Retinal dopamine is a critical modulator of high acuity, light-adapted vision and photoreceptor coupling in the retina. Dopaminergic amacrine cells (DACs) serve as the sole source of retinal dopamine, and dopamine release in the retina follows a circadian rhythm and is modulated by light exposure. However, the retinal circuits through which light influences the development and function of DACs are still unknown. Intrinsically photosensitive retinal ganglion cells (ipRGCs) have emerged as a prime target for influencing retinal dopamine levels because they costratify with DACs in the inner plexiform layer and signal to them in a retrograde manner. Surprisingly, using genetic mouse models lacking specific phototransduction pathways, we find that while light influences the total number of DACs and retinal dopamine levels, this effect does not require ipRGCs. Instead, we find that the rod pathway is a critical modulator of both DAC number and retinal dopamine levels.
ASJC Scopus subject areas

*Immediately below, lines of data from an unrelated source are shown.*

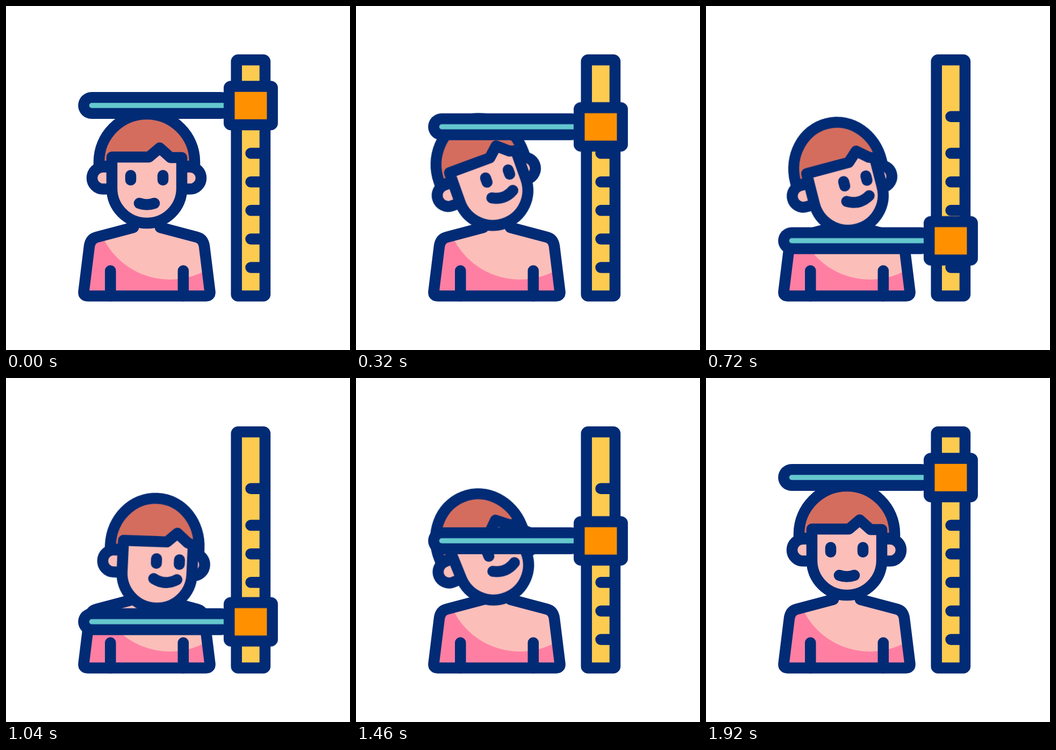
Write an HTML page without scripts that moves like this. It is 640 by 640 pixels and loops after 2400 ms.

```html
<!DOCTYPE html>
<html lang="en">
<head>
<meta charset="utf-8">
<title>Height check</title>
<style>
  html, body { margin: 0; width: 100%; height: 100%; overflow: hidden; background: #fff; }
  svg { display: block; width: 100%; height: 100%; }

  :root { --navy: #022b75; --skin: #fcbeb9; --ease: cubic-bezier(.66, 0, .34, 1); }

  .ink { stroke: var(--navy); stroke-width: 20.5; stroke-linecap: round; stroke-linejoin: round; }
  .line { fill: none; }
  .skin { fill: var(--skin); }
  .hair { fill: #d46d5e; }

  .slider, .tilt, .turn, .drop, .hair, .face, .ear, .eye-l, .eye-r, .mouth {
    animation: 2400ms var(--ease) infinite;
  }

  .slider { animation-name: slide; }
  @keyframes slide {
    0%, 80%, 100% { transform: translateY(0); }
    40% { transform: translateY(270px); }
  }

  /* the head swings around the left end of the neck */
  .tilt { transform-origin: 236px 412px; animation-name: tilt; }
  @keyframes tilt {
    0%, 80%, 100% { transform: rotate(0deg); }
    19.17%, 20% { transform: rotate(-22deg); }
    43.33% { transform: rotate(2.7deg); }
    60.83% { transform: rotate(-22deg); }
  }

  .turn { animation-name: turn; }
  @keyframes turn {
    0%, 80%, 100% { transform: translateX(0); }
    19.17%, 60.83% { transform: translateX(16.5px); }
  }

  .drop { animation-name: drop; }
  @keyframes drop {
    0%, 80%, 100% { transform: translateY(0); }
    24.17%, 55.83% { transform: translateY(22px); }
  }

  /* features shift while the head looks to the side */
  .hair { animation-name: hair; }
  @keyframes hair {
    0%, 80%, 100% { d: path("M173 298V290C173 241 213 201 262 201C311 201 351 241 351 290V298Z"); }
    19.17%, 60.83% { d: path("M173 298V290C173 241 210 200 256 200C305 200 338 243 338 290V298Z"); }
  }

  .face { animation-name: face; }
  @keyframes face {
    0%, 80%, 100% { d: path("M197 281L266 281L286 264L306 282L327 282L327 339C327 375 298 404 262 404C226 404 197 375 197 339Z"); }
    19.17%, 60.83% { d: path("M197 281L278 280L296.5 263L316.5 280L327 284L327 339C327 375 298 404 262 404C226 404 197 375 197 339Z"); }
  }

  .mouth { animation-name: mouth; }
  @keyframes mouth {
    0%, 80%, 100% { d: path("M248 367Q262 372 276 367"); }
    19.17%, 60.83% { d: path("M256.5 349.5Q278 362 299.5 349.5"); }
  }

  .ear { animation-name: ear; }
  @keyframes ear {
    0%, 80%, 100% { transform: translateX(0); }
    19.17%, 60.83% { transform: translateX(-13px); }
  }

  .eye-l { animation-name: eye-l; }
  @keyframes eye-l {
    0%, 80%, 100% { transform: translate(0, 0); }
    19.17%, 60.83% { transform: translate(28px, -3px); }
  }

  .eye-r { animation-name: eye-r; }
  @keyframes eye-r {
    0%, 80%, 100% { transform: translate(0, 0); }
    19.17%, 60.83% { transform: translate(10.7px, -3px); }
  }
</style>
</head>
<body>
<svg viewBox="0 0 640 640">
  <defs>
    <path id="torso" d="M237 412L169 430Q157 433 155 447L144.5 532Q144 539.5 152 539.5H372Q380 539.5 379.5 532L369 447Q367 433 355 430L287 412"/>
    <clipPath id="torso-clip"><use href="#torso"/></clipPath>
  </defs>

  <g class="ruler">
    <rect class="ink" x="428.7" y="100.3" width="53.2" height="439.2" rx="3" fill="#fdcb50"/>
    <path class="ink line" d="M455.5 205.7H480M455.5 274H480M455.5 327.2H480M455.5 380.3H480M455.5 433.4H480M455.5 486.5H480"/>
  </g>

  <g class="body">
    <g clip-path="url(#torso-clip)">
      <rect x="130" y="400" width="264" height="150" fill="#ff7fa3"/>
      <circle class="skin" cx="305" cy="370.4" r="138.6"/>
    </g>
    <use href="#torso" class="ink line"/>
    <path class="ink line" d="M194.3 492.5V539.5M329.8 492.5V539.5"/>
  </g>

  <g class="tilt"><g class="turn"><g class="drop">
    <path class="ink skin" d="M200 340.5H180.5A20 20 0 0 1 180.5 299.5H200Z"/>
    <path class="ink skin ear" d="M322 340.5H342.5A20 20 0 0 0 342.5 299.5H322Z"/>
    <path class="ink hair" d="M173 298V290C173 241 213 201 262 201C311 201 351 241 351 290V298Z"/>
    <path class="ink skin face" d="M197 281L266 281L286 264L306 282L327 282L327 339C327 375 298 404 262 404C226 404 197 375 197 339Z"/>
    <path class="ink line eye-l" d="M232 315.3V323.7"/>
    <path class="ink line eye-r" d="M292 315.3V323.7"/>
    <path class="ink line mouth" d="M248 367Q262 372 276 367"/>
  </g></g></g>

  <g class="slider">
    <path class="ink line" style="stroke-width: 50" d="M159.2 185H400"/>
    <path d="M159.5 185H410" fill="none" stroke="#65c8ce" stroke-width="9.5" stroke-linecap="round"/>
    <rect class="ink" x="415.2" y="149.4" width="80.4" height="71.6" rx="3" fill="#ff9100"/>
  </g>
</svg>
</body>
</html>
```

- Immunology and Microbiology(all)
- Biochemistry, Genetics and Molecular Biology(all)